- See on the risk pooling, Guntram Wolff in Bruegel, Sovereign QE and national central banks – leaving national central banks to carry the default risk is impossible and dangerous, January 2015; The only known case of non pooling of risk for monetary policy operations was that of the so called „additional bank loans“ i.e. of bank loans that do not have the necessary characteristics to be used all across the € area and are used as collateral only with the national central banks accepting them at their own risk. It is particularly significant that risk pooling was also applied during the Securities Market Program, when arguably the risk of purchasing peripheral bonds was much higher than now [↩]
- Trust in Europe paid handsomely! [↩]
- Hans-Werner Sinn, Timo Wollmershaeuser, Target Loans, Current Account Balances and Capital Flows: The ECB’s Rescue Facility, CESifo Working Paper, No. 3500, November 2011; Francesco Papadia, Operational Aspects of a Hypothetical Demise of the Euro, Journal of Common Market Studies Volume 52, Issue 5, pages 1090–1102, September 2014 [↩]

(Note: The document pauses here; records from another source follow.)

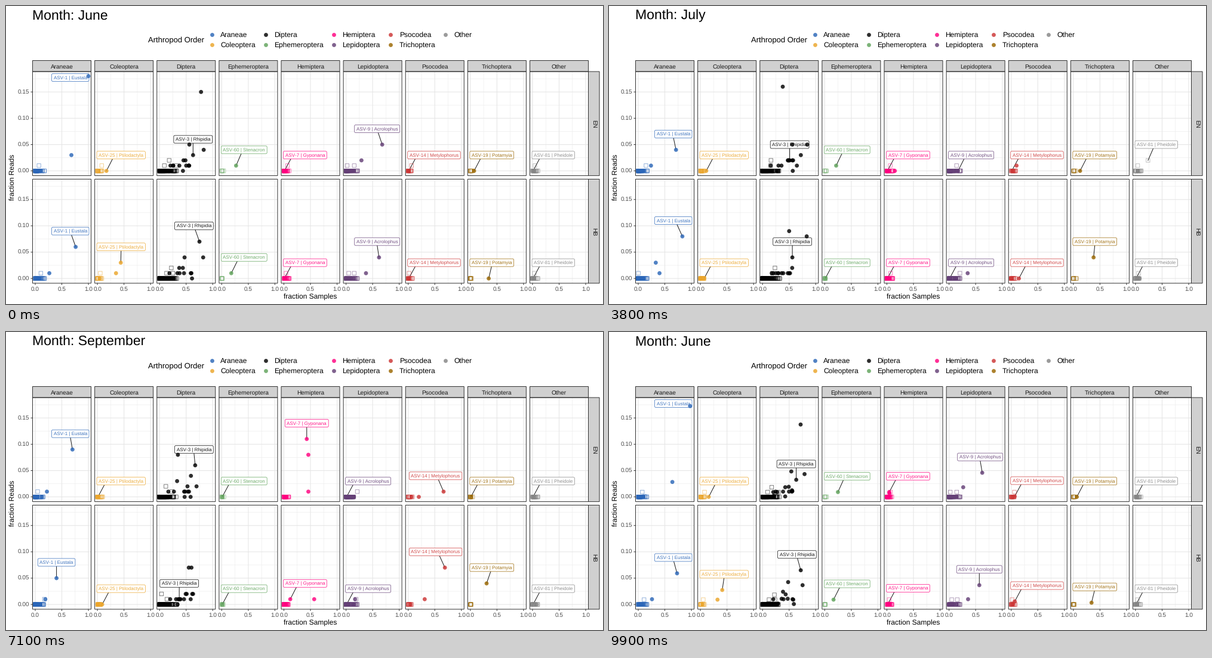
A matplotlib script for the animation above (10000 ms loop, 1000 px wide and 500 px high).

```python
import matplotlib.pyplot as plt
import numpy as np
from matplotlib.animation import FuncAnimation
from matplotlib.collections import LineCollection
from matplotlib.colors import to_rgba
from matplotlib.patches import FancyBboxPatch, Rectangle

plt.rcParams.update({"text.hinting": "none", "text.hinting_factor": 1,
                     "font.family": "Liberation Sans"})
PT = 0.72  # points per pixel at 100 dpi
MONTHS = ["June", "July", "September"]
# name, colour, label and how many variants crowd near zero
ORDERS = [
    ("Araneae", "#2b66b8", "ASV-1 | Eustala", 30),
    ("Coleoptera", "#eba52a", "ASV-25 | Ptilodactyla", 14),
    ("Diptera", "#000000", "ASV-3 | Rhipidia", 60),
    ("Ephemeroptera", "#5fa35a", "ASV-60 | Stenacron", 4),
    ("Hemiptera", "#ff007f", "ASV-7 | Gyponana", 20),
    ("Lepidoptera", "#643f76", "ASV-9 | Acrolophus", 38),
    ("Psocodea", "#cc3535", "ASV-14 | Metylophorus", 11),
    ("Trichoptera", "#9a6600", "ASV-19 | Potamyia", 6),
    ("Other", "#858585", "ASV-81 | Pheidole", 16),
]
ARA, COL, DIP, EPH, HEM, LEP, PSO, TRI, OTH = range(9)
EN, HB = 0, 1
LEFT, PITCH, WIDTH, UNIT = 44.5, 104.125, 98, 89.1
TOPS, HEIGHT = (110, 290.5), 174.6
ZERO = [t + HEIGHT - 7.95 for t in TOPS]
REST = (.01, 0)

rng = np.random.default_rng(8)
leads, dots, squares = [], [], []  # entries: (column, track of three positions)


def px(col, x):
    return LEFT + PITCH * col + 4.45 + UNIT * x


def py(row, y):
    return ZERO[row] - 8.83 * y


def add(out, col, row, xs, ys):
    track = np.column_stack([px(col, np.array(xs)), py(row, np.array(ys))])
    out.append((col, track))
    return track


def dot(col, row, june=REST, july=REST, sep=REST):
    """One variant, as (x, y in hundredths) per month."""
    return add(squares if col == OTH else dots, col, row, *zip(june, july, sep))


def lead(col, row, *args, **kw):
    leads.append((col, row, dot(col, row, *args, **kw)))


def crowd(col, row):
    n = ORDERS[col][3]
    reach = .03 + .005 * n
    zero = np.zeros(3)
    for out, count, far in (squares, n, reach), (dots, n * n // 120, .7 * reach):
        for _ in range(count):
            add(out, col, row, far * rng.random(3) ** 2.2, zero)
    # strays rise in a single month
    for k in range(n // 8):
        rise = np.eye(3)[k % 3]
        add(squares, col, row, reach * rng.random(3), rise * (1 + (k > 3)))


for c in range(9):
    for r in EN, HB:
        crowd(c, r)
# flies spread along a rising wedge
for r in EN, HB:
    for _ in range(11):
        x = .15 + .55 * rng.random(3) ** 1.4
        add(dots, DIP, r, x, np.round(4.5 * x * rng.random(3)))

lead(ARA, EN, (1, 18), (.71, 4), (.70, 9))
lead(ARA, HB, (.76, 6), (.83, 8), (.40, 5))
lead(COL, EN, (.17, 0), (.11, 0))
lead(COL, HB, (.44, 3), (.07, 0), (.09, 0))
lead(DIP, EN, (.63, 3), (.51, 2), (.67, 6))
lead(DIP, HB, (.75, 7), (.56, 4), (.37, 1))
lead(EPH, EN, (.27, 1), (.215, 1))
lead(EPH, HB, (.18, 1))
lead(HEM, EN, sep=(.43, 11))
lead(HEM, HB, sep=(.12, 1))
lead(LEP, EN, (.68, 5), (.17, 0))
lead(LEP, HB, (.62, 4))
lead(PSO, EN, sep=(.665, 1))
lead(PSO, HB, july=(.145, 0), sep=(.69, 7))
lead(TRI, EN, (.07, 0), (.126, 0))
lead(TRI, HB, (.345, 0), (.38, 4), (.305, 4))
lead(OTH, EN, july=(.235, 2))
lead(OTH, HB)

dot(ARA, EN, (.68, 3), (.24, 1), (.22, 1))
dot(ARA, HB, (.265, 1), (.33, 3), (.19, 1))
dot(ARA, HB, july=(.40, 1))
dot(COL, HB, june=(.35, 1))
dot(DIP, EN, june=(.78, 15))
dot(DIP, EN, july=(.38, 16))
dot(DIP, EN, (.56, 5), (.56, 5), (.33, 3))
dot(DIP, EN, (.44, 0), (.84, 5), (.27, 1))
dot(DIP, EN, (.55, 1), (.72, 3), (.59, 4))
dot(DIP, EN, june=(.83, 4), july=(.29, 0), sep=(.345, 8))
dot(DIP, HB, (.47, 4), (.50, 1), (.60, 7))
dot(DIP, HB, (.37, 2), (.50, 9), (.55, 7))
dot(DIP, HB, (.27, 0), (.83, 8), (.51, 2))
dot(DIP, HB, june=(.82, 4))
dot(HEM, EN, july=(.15, 0), sep=(.46, 8))
dot(HEM, EN, sep=(.46, 1))
dot(HEM, HB, sep=(.57, 1))
dot(LEP, EN, june=(.29, 2))
dot(LEP, HB, (.375, 1), (.35, 1), (.17, 1))
dot(PSO, EN, july=(.10, 1), sep=(.20, 0))
dot(PSO, HB, sep=(.31, 1))

fig = plt.figure(figsize=(10, 5), dpi=100, facecolor="white")
ax = fig.add_axes([0, 0, 1, 1])
ax.set(xlim=(0, 1000), ylim=(500, 0))
ax.axis("off")


def write(x, y, s, size, color="black", **kw):
    kw = {"va": "baseline", "zorder": 8, **kw}
    return ax.text(x, y, s, fontsize=size * PT, color=color, **kw)


def box(x, y, w, h, fill, z):
    ax.add_patch(Rectangle((x, y), w, h, fc=fill, ec="#333333", lw=PT,
                           zorder=z, snap=False))


def strokes(segs, color, width, z):
    ax.add_collection(LineCollection(segs, colors=color, linewidths=width * PT,
                                     zorder=z, snap=False))


def spread(tracks, marker, size, filled):
    """Scatter whose offsets are replaced on every frame."""
    cols = [to_rgba(ORDERS[c][1], .82 if filled else .55) for c, _ in tracks]
    pts = np.array([t[0] for _, t in tracks])
    return ax.scatter(*pts.T, s=(size * PT) ** 2, marker=marker,
                      facecolors=cols if filled else "none",
                      edgecolors="none" if filled else cols,
                      linewidths=0 if filled else .9 * PT, zorder=6, snap=False)


# facets
major, minor, ticks = [], [], []
for row, top in enumerate(TOPS):
    bottom = top + HEIGHT
    for col in range(9):
        x0 = LEFT + PITCH * col
        box(x0, top, WIDTH, HEIGHT, "none", 7)
        for i in range(5):
            x = px(col, i / 4)
            (minor if i % 2 else major).append([(x, top), (x, bottom)])
        for i in range(8):
            y = py(row, 2.5 * i)
            (minor if i % 2 else major).append([(x0, y), (x0 + WIDTH, y)])
    for y in range(0, 16, 5):
        ticks.append([(LEFT - 3, py(row, y)), (LEFT, py(row, y))])
        write(39, py(row, y) + 3.4, f"{y / 100:.2f}", 9.6, "#4d4d4d", ha="right")
    box(LEFT + 8 * PITCH + WIDTH, top, 18.5, HEIGHT, "#d0d0d0", 3)
    write(984.5, top + HEIGHT / 2 + 1, ("EN", "HB")[row], 10, "#1a1a1a",
          rotation=270, ha="center", va="center")
for col, (name, *_) in enumerate(ORDERS):
    x0 = LEFT + PITCH * col
    box(x0, 91.5, WIDTH, 18.5, "#d0d0d0", 3)
    write(x0 + WIDTH / 2, 105, name, 9.9, "#1a1a1a", ha="center")
    for x in (0, .5, 1):
        ticks.append([(px(col, x), 465), (px(col, x), 468)])
        write(px(col, x), 478.5, f"{x:.1f}", 9.6, "#4d4d4d", ha="center")
strokes(minor, "#ebebeb", .6, 1)
strokes(major, "#e6e6e6", 1.1, 1.1)
strokes(ticks, "#333333", 1, 2)

# titles and legend
title = write(44.5, 22.3, "", 22.6)
write(509.5, 492, "fraction Samples", 12, ha="center")
write(10.5, 287, "fraction Reads", 12.2, rotation=90, ha="center", va="center")
write(238, 61.5, "Arthropod Order", 12.6)
for k, (name, color, *_) in enumerate(ORDERS):
    x, y = (344.8, 434.8, 548.8, 644.2, 735.5)[k // 2], 47.5 + 17.2 * (k % 2)
    ax.scatter([x], [y], s=(6.8 * PT) ** 2, color=color, alpha=.82, lw=0, snap=False)
    write(x + 14.5, y + 4.6, name, 12.3)

dot_art = spread(dots, "o", 6.8, True)
sq_art = spread(squares, "s", 6.3, False)
dot_pos = np.array([t for _, t in dots])
sq_pos = np.array([t for _, t in squares])


class Tag:
    """Boxed name held above its point and kept inside the panel."""
    H = 13

    def __init__(self, col, row, pos):
        _, color, s, _ = ORDERS[col]
        self.pos = pos
        self.text = write(0, 0, s, 7.9, color, ha="center", zorder=5.1, alpha=.9)
        self.w = self.text.get_window_extent(fig.canvas.get_renderer()).width + 6.2
        self.x0, self.top = LEFT + PITCH * col, TOPS[row]
        self.box = FancyBboxPatch((0, 0), self.w, self.H, fc="white",
                                  ec=to_rgba(color, .85), lw=.8 * PT, zorder=5,
                                  boxstyle="round,pad=0,rounding_size=2", snap=False)
        ax.add_patch(self.box)
        self.line, = ax.plot([], [], color="#1a1a1a", lw=PT, zorder=4, snap=False)

    def place(self, p):
        half = self.w / 2
        cx = np.clip(p[0], self.x0 + 3.5 + half, self.x0 + WIDTH - 3.5 - half)
        cy = max(p[1] - 26.5, self.top + 3.5 + self.H / 2)
        self.box.set_bounds(cx - half, cy - self.H / 2, self.w, self.H)
        self.text.set_position((cx, cy + 2.8))
        edge = cy + self.H / 2
        ex = np.clip(p[0], cx - half, cx + half)
        gap = (p[1] - edge) / HEIGHT
        if gap > 0:
            # pull the joint toward the box centre, in panel-relative units
            ex += (cx - ex) * gap / np.hypot((p[0] - cx) / WIDTH, gap)
            self.line.set_data([ex, p[0]], [edge, p[1]])
        else:
            self.line.set_data([], [])


tags = [Tag(*args) for args in leads]


def draw(k):
    # three holds, each followed by a linear move of twelve frames
    p = np.interp(k, [0, 21, 33, 55, 67, 88, 100], [0, 0, 1, 1, 2, 2, 3])
    i, f = int(p), p % 1
    a, b = i % 3, (i + 1) % 3

    def blend(t):
        return t[..., a, :] * (1 - f) + t[..., b, :] * f

    dot_art.set_offsets(blend(dot_pos))
    sq_art.set_offsets(blend(sq_pos))
    for tag in tags:
        tag.place(blend(tag.pos))
    title.set_text("Month: " + MONTHS[int(p + .5) % 3])
    return []


anim = FuncAnimation(fig, draw, frames=100, interval=100, init_func=lambda: draw(0),
                     repeat=True, repeat_delay=0)
plt.show()
```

- By conventional measure it is understood here that the same risk measurement used by private institutions would be used by the central bank. The economic fallacy of this approach was shown by Ulrich Bindseil and Juliusz Jabłecki in Central bank liquidity provision, risk taking and economic efficiency, ECB Working Paper Series, May 2013, showing that the risk taken by the central bank is endogenous to its actions and thus cannot be measured and managed as a private institution would do.[↩]
- “If we buy an asset in an impaired market with a high liquidity premium, the direct effect on the financial conditions will be much bigger compared with buying only safe AAA assets in well-functioning markets. If ultimately it was decided only to buy very safe assets it would be clear that the appropriate size should be greater. There are trade-offs.” Interview with Börsen-Zeitung, December 2014.[↩]